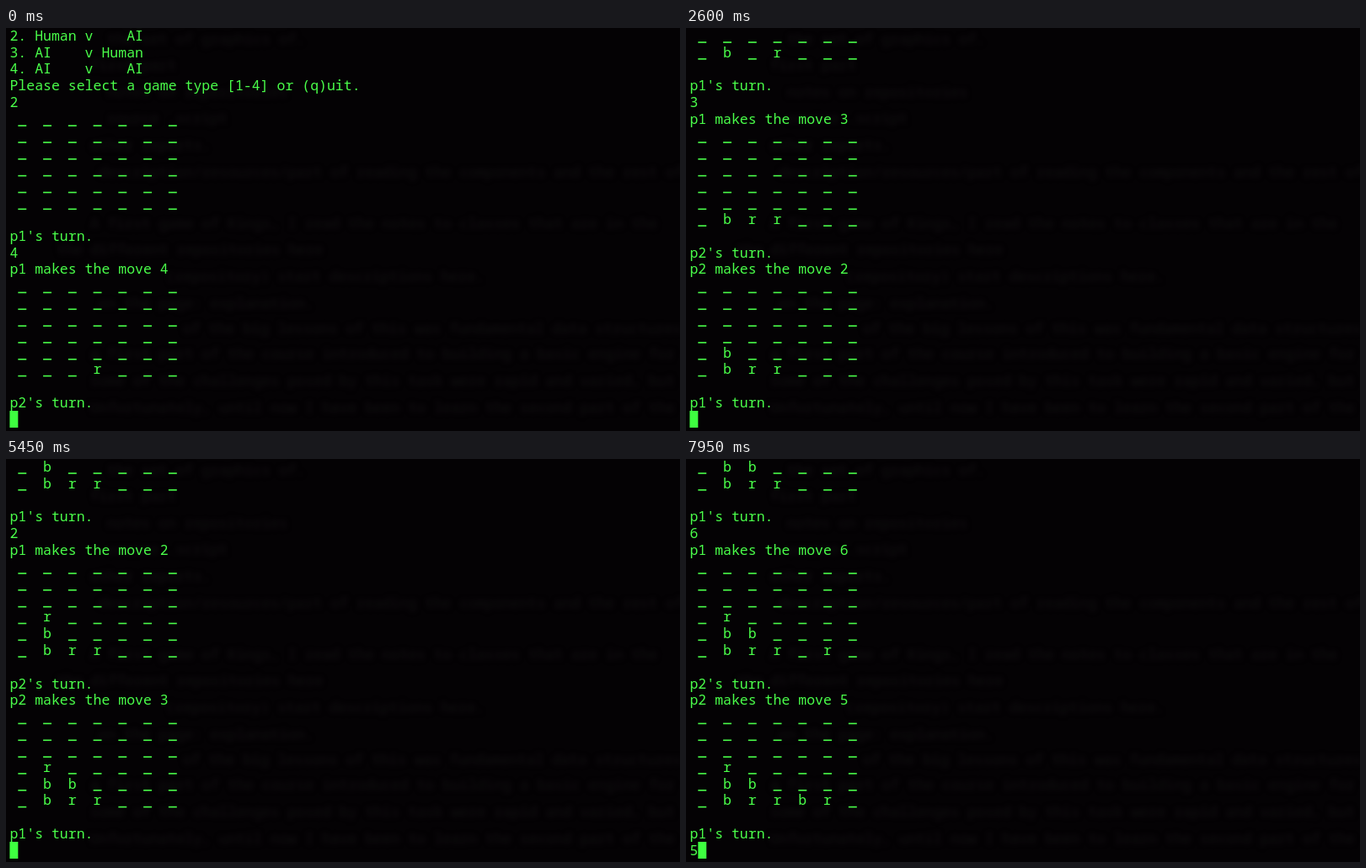
Recreate the animation shown at these times as an HTML page with a canvas. Size 800 by 479 pixels, loop 8000 ms.

```html
<!DOCTYPE html>
<html lang="en">
<head>
<meta charset="utf-8">
<title>Four in a row in a terminal</title>
<style>
  html, body { margin: 0; width: 100%; height: 100%; overflow: hidden; background: #040204; }
  canvas { display: block; }
</style>
</head>
<body>
<canvas id="screen" width="800" height="479"></canvas>
<script>
const LOOP = 8000, ROWS = 24;
const LEFT = 4.4, CHAR = 9.92, LINE = 19.83, BASE = 14.8;
const GREEN = '#4aff4a', CURSOR = '#3eff40';
const MONO = '"Noto Sans Mono", "DejaVu Sans Mono", monospace';
const ctx = document.getElementById('screen').getContext('2d');

// Game log
const grid = Array.from({ length: 6 }, () => Array(7).fill('_'));
const boardLines = () => grid.map(row => ' ' + row.join('  '));
const log = [
  '2. Human v    AI',
  '3. AI    v Human',
  '4. AI    v    AI',
  'Please select a game type [1-4] or (q)uit.',
  '2', ...boardLines(), '', "p1's turn."
];
const states = [];

function show(time, typed = '') {
  states.push({ time, lines: [...log.slice(1 - ROWS), typed] });
}

function move(time, player, col) {
  if (player === 1) log.push(String(col));
  const row = grid.findLastIndex(r => r[col - 1] === '_');
  grid[row][col - 1] = player === 1 ? 'r' : 'b';
  log.push(`p${player} makes the move ${col}`, ...boardLines(), '', `p${3 - player}'s turn.`);
  show(time);
}

move(0, 1, 4);
move(400, 2, 2);
show(1000, '3');
move(1600, 1, 3);
move(2450, 2, 2);
show(2800, '2');
move(3100, 1, 2);
move(4600, 2, 3);
show(5700, '6');
move(5950, 1, 6);
move(6850, 2, 5);
show(7850, '5');

// Blurred page showing faintly through the window: [x, y, text]
const page = [
  [120, 14, 'the set of graphics of.'],
  [100, 45, 'first part'],
  [120, 77, 'notes on repositories'],
  [120, 108, 'source .script'],
  [100, 140, 'other reports.'],
  [110, 172, 'description/resources/part of reading the components and the rest of'],
  [100, 233, 'A first game of Kings, I read the notes to classes that are in the'],
  [60, 264, 'the different repositories here'],
  [190, 296, '(repository) start descriptions here.'],
  [110, 328, 'on the page: explanation.'],
  [210, 358, 'of the big lessons of this was fundamental data structures'],
  [100, 388, 'a first part of the course introduced to building a basic engine for'],
  [100, 420, 'some of the challenges posed by this task were rapid and varied, but'],
  [100, 452, 'Unfortunately, until now I have been to learn the second part of the']
];
const backdrop = document.createElement('canvas');
backdrop.width = 800;
backdrop.height = 479;
const back = backdrop.getContext('2d');
back.fillStyle = '#040204';
back.fillRect(0, 0, 800, 479);
back.filter = 'blur(3px)';
back.fillStyle = '#121012';
back.font = '17px ' + MONO;
back.textBaseline = 'middle';
for (const [x, y, text] of page) back.fillText(text, x, y);

function drawLine(text, row) {
  const y = BASE + row * LINE;
  ctx.fillText(text.replaceAll('_', ' '), LEFT, y);
  [...text].forEach((c, i) => {
    if (c === '_') ctx.fillRect(LEFT + i * CHAR, y + 1.4, CHAR, 1.6);
  });
}

function frame(now) {
  const time = now % LOOP;
  const { lines } = states.findLast(s => s.time <= time);
  ctx.drawImage(backdrop, 0, 0);
  ctx.font = '16.53px ' + MONO;
  ctx.fillStyle = GREEN;
  lines.forEach(drawLine);
  ctx.fillStyle = CURSOR;
  ctx.fillRect(LEFT + lines[ROWS - 1].length * CHAR, 455, CHAR, 20);
  requestAnimationFrame(frame);
}
requestAnimationFrame(frame);
</script>
</body>
</html>
```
= = = =
_Assignment_
Line by line, write out the material exactly, leaving the images out.

_Task solution_
Recreate the animation shown at these times as an HTML page with a canvas. Size 800 by 479 pixels, loop 8000 ms.

```html
<!DOCTYPE html>
<html lang="en">
<head>
<meta charset="utf-8">
<title>Four in a row in a terminal</title>
<style>
  html, body { margin: 0; width: 100%; height: 100%; overflow: hidden; background: #040204; }
  canvas { display: block; }
</style>
</head>
<body>
<canvas id="screen" width="800" height="479"></canvas>
<script>
const LOOP = 8000, ROWS = 24;
const LEFT = 4.4, CHAR = 9.92, LINE = 19.83, BASE = 14.8;
const GREEN = '#4aff4a', CURSOR = '#3eff40';
const MONO = '"Noto Sans Mono", "DejaVu Sans Mono", monospace';
const ctx = document.getElementById('screen').getContext('2d');

// Game log
const grid = Array.from({ length: 6 }, () => Array(7).fill('_'));
const boardLines = () => grid.map(row => ' ' + row.join('  '));
const log = [
  '2. Human v    AI',
  '3. AI    v Human',
  '4. AI    v    AI',
  'Please select a game type [1-4] or (q)uit.',
  '2', ...boardLines(), '', "p1's turn."
];
const states = [];

function show(time, typed = '') {
  states.push({ time, lines: [...log.slice(1 - ROWS), typed] });
}

function move(time, player, col) {
  if (player === 1) log.push(String(col));
  const row = grid.findLastIndex(r => r[col - 1] === '_');
  grid[row][col - 1] = player === 1 ? 'r' : 'b';
  log.push(`p${player} makes the move ${col}`, ...boardLines(), '', `p${3 - player}'s turn.`);
  show(time);
}

move(0, 1, 4);
move(400, 2, 2);
show(1000, '3');
move(1600, 1, 3);
move(2450, 2, 2);
show(2800, '2');
move(3100, 1, 2);
move(4600, 2, 3);
show(5700, '6');
move(5950, 1, 6);
move(6850, 2, 5);
show(7850, '5');

// Blurred page showing faintly through the window: [x, y, text]
const page = [
  [120, 14, 'the set of graphics of.'],
  [100, 45, 'first part'],
  [120, 77, 'notes on repositories'],
  [120, 108, 'source .script'],
  [100, 140, 'other reports.'],
  [110, 172, 'description/resources/part of reading the components and the rest of'],
  [100, 233, 'A first game of Kings, I read the notes to classes that are in the'],
  [60, 264, 'the different repositories here'],
  [190, 296, '(repository) start descriptions here.'],
  [110, 328, 'on the page: explanation.'],
  [210, 358, 'of the big lessons of this was fundamental data structures'],
  [100, 388, 'a first part of the course introduced to building a basic engine for'],
  [100, 420, 'some of the challenges posed by this task were rapid and varied, but'],
  [100, 452, 'Unfortunately, until now I have been to learn the second part of the']
];
const backdrop = document.createElement('canvas');
backdrop.width = 800;
backdrop.height = 479;
const back = backdrop.getContext('2d');
back.fillStyle = '#040204';
back.fillRect(0, 0, 800, 479);
back.filter = 'blur(3px)';
back.fillStyle = '#121012';
back.font = '17px ' + MONO;
back.textBaseline = 'middle';
for (const [x, y, text] of page) back.fillText(text, x, y);

function drawLine(text, row) {
  const y = BASE + row * LINE;
  ctx.fillText(text.replaceAll('_', ' '), LEFT, y);
  [...text].forEach((c, i) => {
    if (c === '_') ctx.fillRect(LEFT + i * CHAR, y + 1.4, CHAR, 1.6);
  });
}

function frame(now) {
  const time = now % LOOP;
  const { lines } = states.findLast(s => s.time <= time);
  ctx.drawImage(backdrop, 0, 0);
  ctx.font = '16.53px ' + MONO;
  ctx.fillStyle = GREEN;
  lines.forEach(drawLine);
  ctx.fillStyle = CURSOR;
  ctx.fillRect(LEFT + lines[ROWS - 1].length * CHAR, 455, CHAR, 20);
  requestAnimationFrame(frame);
}
requestAnimationFrame(frame);
</script>
</body>
</html>
```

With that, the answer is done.